Through the hard work of the North Market Development Authority, the Market was saved and has become one of the finest public markets in the country. The NMDA led the Market's recovery, including negotiating the 1992 purchase of a warehouse at 59 Spruce Street. The former farm-implements warehouse was an ideal location for the Market and it re-opened there in November 1995.
Today, the market attracts thousands of visitors each week who choose from the huge variety of meat, produce, fish, gourmet groceries, ethnic foods, beverages, baked goods, flowers and gifts. Visitors can sign up for the Amazing Tastes Tour in which they can meet the merchants, sample foods and go on a mini-shopping spree. The Market also hosts live music performances and cooking classes.

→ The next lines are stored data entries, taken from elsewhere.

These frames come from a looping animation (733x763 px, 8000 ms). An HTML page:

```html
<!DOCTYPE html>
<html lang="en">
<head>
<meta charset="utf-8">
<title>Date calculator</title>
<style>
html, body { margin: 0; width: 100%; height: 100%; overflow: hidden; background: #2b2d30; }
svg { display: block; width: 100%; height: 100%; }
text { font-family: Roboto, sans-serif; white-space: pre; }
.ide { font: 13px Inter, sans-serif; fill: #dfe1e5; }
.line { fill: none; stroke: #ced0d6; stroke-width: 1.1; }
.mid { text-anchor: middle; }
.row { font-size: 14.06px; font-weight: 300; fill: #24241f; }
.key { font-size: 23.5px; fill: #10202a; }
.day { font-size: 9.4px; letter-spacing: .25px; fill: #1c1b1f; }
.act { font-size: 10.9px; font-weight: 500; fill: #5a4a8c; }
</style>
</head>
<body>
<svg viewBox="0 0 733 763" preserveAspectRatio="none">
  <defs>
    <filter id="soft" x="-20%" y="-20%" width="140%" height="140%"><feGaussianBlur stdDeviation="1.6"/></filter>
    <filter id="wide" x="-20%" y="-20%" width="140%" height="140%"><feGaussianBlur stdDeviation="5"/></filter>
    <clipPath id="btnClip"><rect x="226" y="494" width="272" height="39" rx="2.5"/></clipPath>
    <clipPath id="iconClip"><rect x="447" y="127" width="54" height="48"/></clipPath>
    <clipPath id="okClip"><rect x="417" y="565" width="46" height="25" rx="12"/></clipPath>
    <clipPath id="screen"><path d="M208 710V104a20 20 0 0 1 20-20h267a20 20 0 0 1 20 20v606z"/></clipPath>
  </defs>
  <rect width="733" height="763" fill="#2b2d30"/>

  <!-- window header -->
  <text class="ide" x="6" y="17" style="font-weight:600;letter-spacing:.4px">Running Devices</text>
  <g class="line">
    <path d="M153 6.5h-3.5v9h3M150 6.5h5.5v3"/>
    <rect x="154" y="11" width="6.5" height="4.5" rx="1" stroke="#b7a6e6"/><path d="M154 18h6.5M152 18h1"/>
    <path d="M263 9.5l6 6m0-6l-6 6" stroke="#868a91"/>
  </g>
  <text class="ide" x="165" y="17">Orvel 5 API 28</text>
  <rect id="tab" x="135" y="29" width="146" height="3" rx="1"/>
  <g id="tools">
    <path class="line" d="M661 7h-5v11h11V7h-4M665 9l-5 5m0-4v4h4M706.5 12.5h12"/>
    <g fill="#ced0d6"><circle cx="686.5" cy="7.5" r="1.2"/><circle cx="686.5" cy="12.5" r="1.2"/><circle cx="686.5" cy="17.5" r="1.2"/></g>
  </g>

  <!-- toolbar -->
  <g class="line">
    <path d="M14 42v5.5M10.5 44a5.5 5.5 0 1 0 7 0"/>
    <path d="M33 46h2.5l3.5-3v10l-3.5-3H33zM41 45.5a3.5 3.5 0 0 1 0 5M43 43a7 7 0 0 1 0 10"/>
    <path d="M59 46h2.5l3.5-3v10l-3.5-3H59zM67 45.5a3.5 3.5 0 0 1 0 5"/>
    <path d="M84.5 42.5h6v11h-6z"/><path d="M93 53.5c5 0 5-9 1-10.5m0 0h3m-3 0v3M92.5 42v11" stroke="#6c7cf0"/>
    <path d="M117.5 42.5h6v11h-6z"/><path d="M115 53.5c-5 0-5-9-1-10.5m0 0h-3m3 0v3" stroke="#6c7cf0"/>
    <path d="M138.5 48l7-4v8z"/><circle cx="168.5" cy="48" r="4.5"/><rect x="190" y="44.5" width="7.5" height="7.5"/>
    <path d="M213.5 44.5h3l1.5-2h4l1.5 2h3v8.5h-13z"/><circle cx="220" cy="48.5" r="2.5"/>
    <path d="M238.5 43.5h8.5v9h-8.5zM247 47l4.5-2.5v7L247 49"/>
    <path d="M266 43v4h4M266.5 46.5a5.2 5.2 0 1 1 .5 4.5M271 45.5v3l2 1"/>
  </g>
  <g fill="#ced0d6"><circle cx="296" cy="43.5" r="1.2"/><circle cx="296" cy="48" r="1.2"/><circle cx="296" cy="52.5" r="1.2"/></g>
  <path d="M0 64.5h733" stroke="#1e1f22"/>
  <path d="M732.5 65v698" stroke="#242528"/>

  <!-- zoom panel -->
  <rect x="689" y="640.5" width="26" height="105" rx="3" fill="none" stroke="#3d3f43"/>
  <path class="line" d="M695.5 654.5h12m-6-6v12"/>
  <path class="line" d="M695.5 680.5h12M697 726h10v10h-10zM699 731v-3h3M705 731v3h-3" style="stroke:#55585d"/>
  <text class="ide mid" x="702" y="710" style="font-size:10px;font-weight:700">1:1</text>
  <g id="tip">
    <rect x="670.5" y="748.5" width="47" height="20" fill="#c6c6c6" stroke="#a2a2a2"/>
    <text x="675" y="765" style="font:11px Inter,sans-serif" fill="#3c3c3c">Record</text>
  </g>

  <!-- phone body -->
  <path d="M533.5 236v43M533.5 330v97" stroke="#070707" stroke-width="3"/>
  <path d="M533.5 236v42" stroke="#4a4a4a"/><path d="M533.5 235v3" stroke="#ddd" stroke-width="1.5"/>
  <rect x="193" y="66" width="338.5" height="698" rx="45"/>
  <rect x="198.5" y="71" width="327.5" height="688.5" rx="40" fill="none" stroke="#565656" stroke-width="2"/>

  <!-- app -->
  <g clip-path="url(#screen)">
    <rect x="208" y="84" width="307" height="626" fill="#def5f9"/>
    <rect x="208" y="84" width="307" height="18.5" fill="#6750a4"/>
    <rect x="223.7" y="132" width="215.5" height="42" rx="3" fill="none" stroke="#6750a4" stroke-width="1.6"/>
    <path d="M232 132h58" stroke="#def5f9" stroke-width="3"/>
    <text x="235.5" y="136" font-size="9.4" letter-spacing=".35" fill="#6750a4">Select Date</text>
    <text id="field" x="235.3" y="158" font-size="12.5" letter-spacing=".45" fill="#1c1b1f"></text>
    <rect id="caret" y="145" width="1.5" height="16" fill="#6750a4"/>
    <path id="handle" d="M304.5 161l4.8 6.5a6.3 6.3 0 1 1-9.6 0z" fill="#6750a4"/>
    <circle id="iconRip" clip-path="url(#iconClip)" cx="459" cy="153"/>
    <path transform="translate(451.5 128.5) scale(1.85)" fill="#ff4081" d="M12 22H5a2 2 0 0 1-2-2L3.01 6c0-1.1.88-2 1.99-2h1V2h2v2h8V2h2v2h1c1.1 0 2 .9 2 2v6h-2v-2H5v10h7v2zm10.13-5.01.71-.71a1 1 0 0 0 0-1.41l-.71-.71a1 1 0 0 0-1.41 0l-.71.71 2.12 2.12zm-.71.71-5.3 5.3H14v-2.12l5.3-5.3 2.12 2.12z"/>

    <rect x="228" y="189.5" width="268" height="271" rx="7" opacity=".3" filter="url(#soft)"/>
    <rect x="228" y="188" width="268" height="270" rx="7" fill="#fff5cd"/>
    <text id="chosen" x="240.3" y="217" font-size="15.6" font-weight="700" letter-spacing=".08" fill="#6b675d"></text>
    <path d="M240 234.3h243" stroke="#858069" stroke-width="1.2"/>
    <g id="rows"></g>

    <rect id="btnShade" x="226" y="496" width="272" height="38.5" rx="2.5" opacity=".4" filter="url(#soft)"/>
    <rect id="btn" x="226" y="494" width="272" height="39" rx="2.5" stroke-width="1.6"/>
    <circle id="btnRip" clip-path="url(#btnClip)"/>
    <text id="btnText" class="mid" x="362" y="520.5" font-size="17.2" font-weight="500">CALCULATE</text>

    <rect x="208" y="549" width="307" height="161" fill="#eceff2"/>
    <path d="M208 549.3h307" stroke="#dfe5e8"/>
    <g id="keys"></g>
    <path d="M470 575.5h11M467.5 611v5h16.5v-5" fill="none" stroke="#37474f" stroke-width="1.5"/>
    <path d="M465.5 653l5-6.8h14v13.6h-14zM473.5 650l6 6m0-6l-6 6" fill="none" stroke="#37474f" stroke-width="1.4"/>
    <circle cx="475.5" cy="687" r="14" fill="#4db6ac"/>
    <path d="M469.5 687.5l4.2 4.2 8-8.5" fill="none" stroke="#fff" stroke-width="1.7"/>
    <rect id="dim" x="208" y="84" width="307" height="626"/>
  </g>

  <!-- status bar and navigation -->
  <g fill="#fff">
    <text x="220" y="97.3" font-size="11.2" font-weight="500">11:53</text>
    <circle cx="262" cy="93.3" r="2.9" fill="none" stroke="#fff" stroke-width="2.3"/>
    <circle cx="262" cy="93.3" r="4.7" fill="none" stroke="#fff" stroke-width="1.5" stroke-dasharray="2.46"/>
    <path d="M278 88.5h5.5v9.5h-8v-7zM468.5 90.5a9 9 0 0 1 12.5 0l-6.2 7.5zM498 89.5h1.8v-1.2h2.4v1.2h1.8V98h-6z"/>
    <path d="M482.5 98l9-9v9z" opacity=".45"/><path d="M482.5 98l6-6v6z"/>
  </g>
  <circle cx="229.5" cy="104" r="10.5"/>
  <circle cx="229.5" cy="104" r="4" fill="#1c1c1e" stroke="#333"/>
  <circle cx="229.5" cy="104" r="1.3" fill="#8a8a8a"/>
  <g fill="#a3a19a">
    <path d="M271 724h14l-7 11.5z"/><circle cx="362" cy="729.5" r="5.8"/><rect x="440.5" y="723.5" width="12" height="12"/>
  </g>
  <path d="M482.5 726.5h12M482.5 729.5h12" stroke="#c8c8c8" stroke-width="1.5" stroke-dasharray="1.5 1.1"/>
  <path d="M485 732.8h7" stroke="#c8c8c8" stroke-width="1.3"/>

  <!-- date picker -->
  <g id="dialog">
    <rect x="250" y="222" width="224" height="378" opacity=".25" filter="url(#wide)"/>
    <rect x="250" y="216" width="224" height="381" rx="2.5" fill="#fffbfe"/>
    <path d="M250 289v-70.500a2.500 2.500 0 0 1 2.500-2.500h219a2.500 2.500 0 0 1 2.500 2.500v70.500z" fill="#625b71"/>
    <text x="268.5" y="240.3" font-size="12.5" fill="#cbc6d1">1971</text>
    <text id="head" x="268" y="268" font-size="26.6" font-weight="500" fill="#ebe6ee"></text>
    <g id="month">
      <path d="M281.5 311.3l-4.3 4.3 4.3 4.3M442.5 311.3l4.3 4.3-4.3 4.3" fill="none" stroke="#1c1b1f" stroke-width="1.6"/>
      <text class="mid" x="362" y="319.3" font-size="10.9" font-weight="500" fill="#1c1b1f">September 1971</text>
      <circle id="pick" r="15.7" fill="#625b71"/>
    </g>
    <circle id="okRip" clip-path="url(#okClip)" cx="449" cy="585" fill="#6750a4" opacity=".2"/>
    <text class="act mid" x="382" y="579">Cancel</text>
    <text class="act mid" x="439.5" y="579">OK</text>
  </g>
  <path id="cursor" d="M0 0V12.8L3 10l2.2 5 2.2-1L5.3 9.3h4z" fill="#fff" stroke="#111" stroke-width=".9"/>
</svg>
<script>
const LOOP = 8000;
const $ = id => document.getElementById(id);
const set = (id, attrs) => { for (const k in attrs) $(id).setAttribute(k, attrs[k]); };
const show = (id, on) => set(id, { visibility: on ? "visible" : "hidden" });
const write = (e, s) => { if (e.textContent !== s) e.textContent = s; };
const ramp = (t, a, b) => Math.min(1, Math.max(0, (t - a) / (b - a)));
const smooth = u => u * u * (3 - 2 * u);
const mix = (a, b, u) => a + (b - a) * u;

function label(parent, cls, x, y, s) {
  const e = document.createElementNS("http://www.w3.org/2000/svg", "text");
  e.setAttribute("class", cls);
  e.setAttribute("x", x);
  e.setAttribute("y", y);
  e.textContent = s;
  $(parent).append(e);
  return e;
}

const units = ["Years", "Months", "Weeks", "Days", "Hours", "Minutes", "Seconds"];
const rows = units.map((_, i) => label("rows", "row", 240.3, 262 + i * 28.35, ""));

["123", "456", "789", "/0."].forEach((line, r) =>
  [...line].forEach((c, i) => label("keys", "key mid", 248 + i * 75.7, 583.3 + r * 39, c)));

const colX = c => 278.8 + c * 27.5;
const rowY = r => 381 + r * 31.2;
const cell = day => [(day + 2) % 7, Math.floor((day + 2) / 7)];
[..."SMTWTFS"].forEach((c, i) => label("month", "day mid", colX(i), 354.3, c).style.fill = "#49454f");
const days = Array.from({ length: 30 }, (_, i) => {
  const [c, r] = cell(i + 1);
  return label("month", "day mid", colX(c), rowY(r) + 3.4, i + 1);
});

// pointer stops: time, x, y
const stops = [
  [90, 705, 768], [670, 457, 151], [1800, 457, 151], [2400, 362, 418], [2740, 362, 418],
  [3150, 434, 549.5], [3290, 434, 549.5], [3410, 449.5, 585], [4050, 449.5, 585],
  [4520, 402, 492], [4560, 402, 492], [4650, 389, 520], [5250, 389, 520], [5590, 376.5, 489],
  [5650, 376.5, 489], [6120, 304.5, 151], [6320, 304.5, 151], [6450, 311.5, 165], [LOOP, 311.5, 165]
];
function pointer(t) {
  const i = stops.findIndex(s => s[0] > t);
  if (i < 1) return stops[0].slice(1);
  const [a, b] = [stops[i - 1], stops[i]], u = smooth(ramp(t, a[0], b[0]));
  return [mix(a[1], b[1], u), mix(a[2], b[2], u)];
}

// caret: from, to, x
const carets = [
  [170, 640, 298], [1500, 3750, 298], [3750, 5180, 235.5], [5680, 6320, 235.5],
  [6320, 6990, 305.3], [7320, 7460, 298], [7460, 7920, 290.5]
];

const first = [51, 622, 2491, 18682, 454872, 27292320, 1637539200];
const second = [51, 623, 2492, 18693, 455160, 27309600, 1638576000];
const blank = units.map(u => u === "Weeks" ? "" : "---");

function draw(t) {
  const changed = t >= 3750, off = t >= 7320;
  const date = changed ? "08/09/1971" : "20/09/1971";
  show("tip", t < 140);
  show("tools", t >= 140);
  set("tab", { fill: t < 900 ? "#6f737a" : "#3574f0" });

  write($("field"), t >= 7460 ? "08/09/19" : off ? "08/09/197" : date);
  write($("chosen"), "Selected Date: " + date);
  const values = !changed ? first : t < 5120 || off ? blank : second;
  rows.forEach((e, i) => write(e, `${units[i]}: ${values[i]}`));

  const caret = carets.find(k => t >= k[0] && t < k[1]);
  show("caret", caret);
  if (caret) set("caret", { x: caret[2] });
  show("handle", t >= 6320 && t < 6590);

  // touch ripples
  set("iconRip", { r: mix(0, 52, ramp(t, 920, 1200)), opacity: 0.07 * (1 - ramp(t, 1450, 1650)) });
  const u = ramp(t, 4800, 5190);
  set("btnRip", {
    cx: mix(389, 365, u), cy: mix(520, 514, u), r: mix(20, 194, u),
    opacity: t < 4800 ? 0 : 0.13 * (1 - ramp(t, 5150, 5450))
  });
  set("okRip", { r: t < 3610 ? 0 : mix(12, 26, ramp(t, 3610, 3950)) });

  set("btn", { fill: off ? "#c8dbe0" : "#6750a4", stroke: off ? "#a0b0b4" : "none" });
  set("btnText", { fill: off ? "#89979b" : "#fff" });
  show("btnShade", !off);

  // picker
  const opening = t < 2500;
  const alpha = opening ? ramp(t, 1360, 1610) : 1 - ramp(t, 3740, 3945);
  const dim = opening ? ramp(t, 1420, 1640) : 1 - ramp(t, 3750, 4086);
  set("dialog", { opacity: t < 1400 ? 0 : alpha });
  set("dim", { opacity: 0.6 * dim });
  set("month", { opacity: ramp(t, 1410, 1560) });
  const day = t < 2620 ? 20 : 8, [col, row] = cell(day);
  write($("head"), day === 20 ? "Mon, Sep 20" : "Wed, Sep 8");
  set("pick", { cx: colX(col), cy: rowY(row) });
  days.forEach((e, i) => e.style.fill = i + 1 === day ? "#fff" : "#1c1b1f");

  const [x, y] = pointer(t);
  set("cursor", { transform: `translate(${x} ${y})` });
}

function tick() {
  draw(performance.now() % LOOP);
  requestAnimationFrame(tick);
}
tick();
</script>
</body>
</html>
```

Located south of downtown Columbus and adjacent to German Village, the Brewery District’s history goes back nearly 200 years. The first brewery was opened by German immigrant Louis Hoster in 1836. At the neighborhood’s height, there were five breweries in the area. As the years passed, consolidation of the breweries took place and with the passing of Prohibition in 1919, the area declined, becoming home to industry and warehouses. Recent years have seen a gentrification of the neighborhood along with a concerted effort to preserve the architecture of the historic buildings located there.

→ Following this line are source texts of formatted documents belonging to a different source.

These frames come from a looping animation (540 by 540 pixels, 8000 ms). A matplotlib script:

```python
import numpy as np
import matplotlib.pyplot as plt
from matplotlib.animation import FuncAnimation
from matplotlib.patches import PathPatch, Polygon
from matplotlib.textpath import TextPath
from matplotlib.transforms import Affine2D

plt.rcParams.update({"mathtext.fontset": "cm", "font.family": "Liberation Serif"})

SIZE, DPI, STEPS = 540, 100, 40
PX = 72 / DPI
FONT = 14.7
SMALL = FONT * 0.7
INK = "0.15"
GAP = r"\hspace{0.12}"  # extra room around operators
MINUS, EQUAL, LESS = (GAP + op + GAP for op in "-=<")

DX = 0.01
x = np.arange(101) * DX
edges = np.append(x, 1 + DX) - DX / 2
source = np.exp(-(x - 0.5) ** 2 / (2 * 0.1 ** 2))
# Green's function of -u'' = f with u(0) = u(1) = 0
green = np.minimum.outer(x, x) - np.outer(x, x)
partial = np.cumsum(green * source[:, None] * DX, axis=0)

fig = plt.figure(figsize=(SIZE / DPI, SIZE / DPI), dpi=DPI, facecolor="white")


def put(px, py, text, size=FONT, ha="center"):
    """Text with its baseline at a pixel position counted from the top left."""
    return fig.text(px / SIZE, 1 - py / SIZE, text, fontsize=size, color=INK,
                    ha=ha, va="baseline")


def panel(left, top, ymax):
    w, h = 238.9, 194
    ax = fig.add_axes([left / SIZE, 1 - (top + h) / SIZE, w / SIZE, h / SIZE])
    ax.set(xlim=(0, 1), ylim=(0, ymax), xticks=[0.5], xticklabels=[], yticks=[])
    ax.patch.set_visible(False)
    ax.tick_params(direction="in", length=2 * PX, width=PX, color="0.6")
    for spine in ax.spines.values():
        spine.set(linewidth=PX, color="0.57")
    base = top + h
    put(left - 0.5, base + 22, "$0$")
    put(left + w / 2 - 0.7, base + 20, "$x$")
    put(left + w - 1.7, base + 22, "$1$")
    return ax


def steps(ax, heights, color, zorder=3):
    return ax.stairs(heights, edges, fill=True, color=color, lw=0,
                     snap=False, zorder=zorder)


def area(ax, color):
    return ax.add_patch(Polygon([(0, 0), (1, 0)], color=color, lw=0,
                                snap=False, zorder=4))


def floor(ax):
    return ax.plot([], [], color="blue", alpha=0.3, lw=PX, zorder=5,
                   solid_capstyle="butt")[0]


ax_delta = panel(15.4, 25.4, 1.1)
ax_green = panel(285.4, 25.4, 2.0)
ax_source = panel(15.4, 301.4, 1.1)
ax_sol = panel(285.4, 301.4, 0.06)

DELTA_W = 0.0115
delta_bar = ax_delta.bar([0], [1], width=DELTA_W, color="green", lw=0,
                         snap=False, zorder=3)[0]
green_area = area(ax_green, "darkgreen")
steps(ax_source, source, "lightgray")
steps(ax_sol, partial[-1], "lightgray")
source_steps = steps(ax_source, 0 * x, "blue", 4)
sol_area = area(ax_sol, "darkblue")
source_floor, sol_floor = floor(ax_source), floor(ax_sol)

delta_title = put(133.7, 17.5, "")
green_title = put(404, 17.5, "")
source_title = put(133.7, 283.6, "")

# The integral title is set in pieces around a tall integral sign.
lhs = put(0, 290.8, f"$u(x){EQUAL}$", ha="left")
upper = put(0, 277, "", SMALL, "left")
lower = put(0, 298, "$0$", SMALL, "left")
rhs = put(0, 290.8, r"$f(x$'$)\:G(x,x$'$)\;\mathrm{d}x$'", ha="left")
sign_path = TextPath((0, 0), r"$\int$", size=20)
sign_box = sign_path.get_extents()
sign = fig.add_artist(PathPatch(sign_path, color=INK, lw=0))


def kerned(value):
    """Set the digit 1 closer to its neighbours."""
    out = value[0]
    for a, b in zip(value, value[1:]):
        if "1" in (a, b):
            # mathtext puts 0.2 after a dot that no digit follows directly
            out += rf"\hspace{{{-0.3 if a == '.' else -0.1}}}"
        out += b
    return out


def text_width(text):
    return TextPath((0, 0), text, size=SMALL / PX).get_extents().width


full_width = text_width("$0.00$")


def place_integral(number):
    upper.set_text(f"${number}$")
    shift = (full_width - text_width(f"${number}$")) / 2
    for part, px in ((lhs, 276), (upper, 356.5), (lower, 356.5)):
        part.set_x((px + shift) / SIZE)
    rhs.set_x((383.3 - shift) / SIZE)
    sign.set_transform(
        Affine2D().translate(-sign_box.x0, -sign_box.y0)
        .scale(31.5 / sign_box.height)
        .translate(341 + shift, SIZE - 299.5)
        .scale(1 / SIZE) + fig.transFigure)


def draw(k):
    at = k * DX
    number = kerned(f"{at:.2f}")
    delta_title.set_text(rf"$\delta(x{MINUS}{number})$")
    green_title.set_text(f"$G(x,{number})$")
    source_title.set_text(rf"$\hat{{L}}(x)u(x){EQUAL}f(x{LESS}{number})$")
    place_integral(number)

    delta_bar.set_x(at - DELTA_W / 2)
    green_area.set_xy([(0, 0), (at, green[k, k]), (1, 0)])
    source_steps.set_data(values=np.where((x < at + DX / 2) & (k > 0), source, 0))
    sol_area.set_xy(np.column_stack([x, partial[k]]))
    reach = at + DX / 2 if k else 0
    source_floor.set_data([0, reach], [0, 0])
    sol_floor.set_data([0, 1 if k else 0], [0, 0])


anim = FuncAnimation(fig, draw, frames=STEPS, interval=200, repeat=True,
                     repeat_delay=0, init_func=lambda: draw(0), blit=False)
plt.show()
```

People seeking an urban lifestyle have moved in, causing a resurgence in retail growth. Nightlife and beer drinking remain an important facet of life in the Brewery District.
Numerous restaurants have sprung up in the Brewery District as well as entertainment venues including the Shadowbox Live and Double Happiness. Many of the old warehouses have been modernized and transformed into lofts and condominiums.
Concerts, sporting events, national tours, children’s programs...they’re all happening in Columbus’s Arena District. Head over to the Lifestyle Communities Pavilion, Nationwide Arena, A & R Music Bar, the Grand Movie Theatre or any of the neighborhood’s bars and clubs to enjoy a great time. Cheer for the defending 2011 Triple-A National Champion Columbus Clippers, the affiliate of the Cleveland Indians at Huntington Park. Meanwhile, the Columbus Blue Jackets of the NHL take the ice at Nationwide Arena.
There is a wide variety of residential options in the Arena District including the Flats on Vine Apartments, the Arena Crossing apartments, the Burnham Square condominiums and the North Bank Park Condominiums. The Arena District Athletic Club offers top-of-the line cardiovascular equipment, free weights and weight machines as well as a range of fitness classes including yoga, boot camp and spinning.
Italian Village is an historic district located on the north side of Columbus, Ohio, adjacent to the central business district. In the early 1970s, residents of the Village banded together to stop the deterioration and demolition of historic buildings. Residents and property owners formed the Italian Village Society in 1972. One year later, the Italian Village Commission was established by the Columbus City Council. In 1986, the neighborhood was awarded an "All American City" designation for its public-private partnership in the revitalization of the area.
Today, residents of the Village work to maintain the historic beauty of the area. The Amicis (Friends) of Italian Village Park meet regularly to perform general maintenance of the neighborhood’s park. Any improvements or work on the exterior of any building in the Village must be approved by the seven-member Italian Village Commission. Residential options in Italian Village include condominiums, row homes and town homes.